Tag Info

New answers tagged

0

Different models of set theory have different sets of ordinals. In particular if $0^\#$ exists, the $V$ and $L$ have very different sets of ordinals. For example $\{\omega_n^V\mid n\in\omega\}$ is a set in $V$ but not in $L$. But you don't need you go as far as $0^\#$ to see that regularity, or even being a cardinal, is not absolute. Simply force with ...


1

Your first conclusion is the correct one, the point is that being a cardinal is not absolute. So it may exists $\alpha<\omega_1$, so that $L\models \alpha=(\aleph_1)^L$, simply because there is no bijection between $\alpha$ and $\omega$ in $L$. Even worst, it may exist a strictly increasing sequence of countable ordinals $\alpha_n$ such that $L\models" ...


3

First, let's clear up the easy part. Suppose $0^\#$ exists, then we can work in $L[0^\#]$, where it also exists. If there are any large cardinals let in that model (weak compact, inaccessible, even worldly cardinals) we can chop the universe at that cardinal, to have a large cardinals free universe where $0^\#$ exists just fine. For the first question, ...


7

Your theory is equiconsistent with what is known as the Levy scheme, or Ord is Mahlo, which is strictly weaker in consistency strength than the existence of a Mahlo cardinal. On the one hand, your theory implies Ord is Mahlo, since if $C$ is any proper class definable club (definable with parameters), then it will follow that $C$ is unbounded in the ...


8

No, this is not inconsistent, at least not relative to the existence of a Mahlo cardinal. Suppose that $\kappa$ is a Mahlo cardinal, then $V_\kappa$ has a club of ordinals $\alpha$ such that $V_\alpha\prec V_\kappa$. Therefore there is a stationary set of inaccessible cardinals satisfying this.
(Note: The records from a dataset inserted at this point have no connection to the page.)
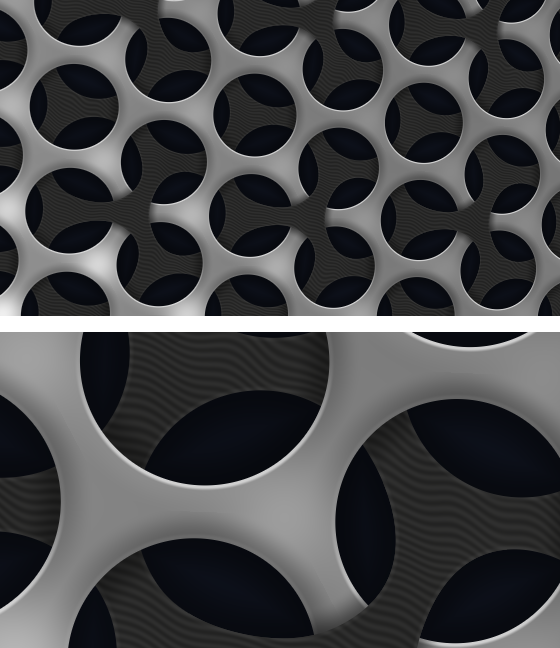
Top: the whole. Bottom: its middle third, enlarged.
A WebGL 2 fragment shader for this pattern:

```glsl
#version 300 es
precision highp float;
// Two interwoven perforated sheets seen in slight perspective: brushed metal
// over ribbed dark fibre. Both are triangular lattices of round holes, offset by
// one strut; on a sparse grid of joints the dark sheet passes over the metal.
uniform vec2 u_resolution;
out vec4 outColor;

const vec2 CELL = vec2(1.7320508, 1.0);    // two hole columns by one row
const vec2 STRUT = vec2(0.5773503, 0.0);   // hole centre to joint
const float HOLE_RADIUS = 0.412;
const vec3 NAVY = vec3(0.043, 0.055, 0.088);
const vec3 FIBRE = vec3(0.158, 0.158, 0.156);

vec2 hashGradient(vec2 cell) {
  vec2 h = vec2(dot(cell, vec2(127.1, 311.7)), dot(cell, vec2(269.5, 183.3)));
  return 2.0 * fract(sin(h) * 43758.5) - 1.0;
}

float gradientNoise(vec2 p) {
  vec2 i = floor(p), f = fract(p);
  vec2 w = f * f * (3.0 - 2.0 * f), e = vec2(1.0, 0.0);
  float low = mix(dot(hashGradient(i), f),
                  dot(hashGradient(i + e.xy), f - e.xy), w.x);
  float high = mix(dot(hashGradient(i + e.yx), f - e.yx),
                   dot(hashGradient(i + e.xx), f - e.xx), w.x);
  return mix(low, high, w.y);
}

// Canvas position (y down, in canvas heights) to lattice position
vec2 toLattice(vec2 q) {
  const vec2 origin = vec2(0.236, 0.338);
  const vec2 column = vec2(0.2998, 0.0194);
  const vec2 row = vec2(-0.0139, 0.3287);
  const float taper = 0.0173;
  vec2 uv = inverse(mat2(column - taper * q, row)) * (q - origin);
  return uv * vec2(0.5 * CELL.x, 1.0);
}

vec2 wrapCentred(vec2 p, vec2 period) {
  return p - period * floor(p / period + 0.5);
}

// Offset from the nearest point of the triangular lattice
vec2 fromNearest(vec2 p) {
  vec2 a = wrapCentred(p, CELL), b = wrapCentred(p - 0.5 * CELL, CELL);
  return dot(a, a) < dot(b, b) ? a : b;
}

float coverage(float d, float pixel) {
  return clamp(0.5 + d / pixel, 0.0, 1.0);
}

vec3 metalColor(vec2 p, vec2 q, vec2 offset, float edge) {
  vec2 dir = normalize(offset + 1e-5);
  float joint = length(fromNearest(p + STRUT));
  float lowerLeft = clamp(1.0 - 0.8 * q.x + 0.35 * (q.y - 0.5), 0.0, 1.0);
  float bevel = 1.0 - smoothstep(0.0, 0.11, edge);
  float tone = 0.47 + 0.08 * lowerLeft;
  tone += 0.12 * bevel * dot(dir, vec2(-0.35, 0.75)) - 0.055 * bevel;
  tone += (0.07 + 0.32 * lowerLeft * q.y) * exp(-22.0 * joint * joint);
  tone += 0.025 * gradientNoise(p * vec2(2.0, 3.0));
  // Thin polished rim, brightest below each hole
  float rim = 1.0 - smoothstep(0.006, 0.019, edge);
  tone = mix(tone, 0.87, rim * (0.08 + 0.75 * smoothstep(-0.1, 0.9, dir.y)));
  return vec3(tone);
}

vec3 fibreColor(vec2 p, float edge) {
  float wave = 0.09 * gradientNoise(p * 3.0) + 0.012 * sin(p.x * 24.0);
  float rib = sin(6.2832 * 30.0 * (p.y - 0.35 * p.x + wave));
  float tone = 1.0 + 0.15 * rib + 0.12 * gradientNoise(p * 2.3 + 7.0);
  float rim = 1.0 - smoothstep(0.004, 0.018, edge);
  return FIBRE * tone + 0.035 * rim;
}

void main() {
  vec2 q = vec2(gl_FragCoord.x, u_resolution.y - gl_FragCoord.y) / u_resolution.y;
  vec2 p = toLattice(q);
  float pixel = 3.1 / u_resolution.y;

  // Joints where the dark sheet rises above the metal
  vec2 raisedJoint = STRUT + vec2(0.0, 1.0);
  float raised = length(wrapCentred(p - raisedJoint, vec2(CELL.x, 2.0)));
  float depth = smoothstep(0.2, 0.75, raised);
  float over = step(raised, 0.62);

  // Sheet edges: positive inside the material
  vec2 metalOffset = fromNearest(p);
  float metalEdge = length(metalOffset) - HOLE_RADIUS;
  vec2 darkPos = p + vec2(0.085, 0.0) * depth;
  float darkEdge = length(fromNearest(darkPos + STRUT)) - HOLE_RADIUS;
  float metalMask = coverage(metalEdge, pixel);
  float darkMask = coverage(darkEdge, pixel);

  // Contact shadows between the sheets
  float metalShade = 1.0 - 0.5 * over * smoothstep(-0.09, 0.02, darkEdge);
  float darkShade = 1.0 - 0.3 * (1.0 - over) * smoothstep(-0.12, 0.0, metalEdge);
  float backShade = 1.0 - 0.4 * smoothstep(-0.16, 0.0, max(metalEdge, darkEdge));

  vec3 back = NAVY * (1.12 + 0.25 * gradientNoise(p * 1.7)) * backShade;
  vec3 metal = metalColor(p, q, metalOffset, metalEdge) * metalShade;
  vec3 fibre = fibreColor(darkPos, darkEdge) * darkShade;

  vec3 color = mix(back, fibre, darkMask);
  color = mix(color, metal, metalMask);
  color = mix(color, fibre, darkMask * over);
  outColor = vec4(color, 1.0);
}
```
Simply enumerate these inaccessible cardinals and let $\alpha$ ...



Top 50 recent answers are included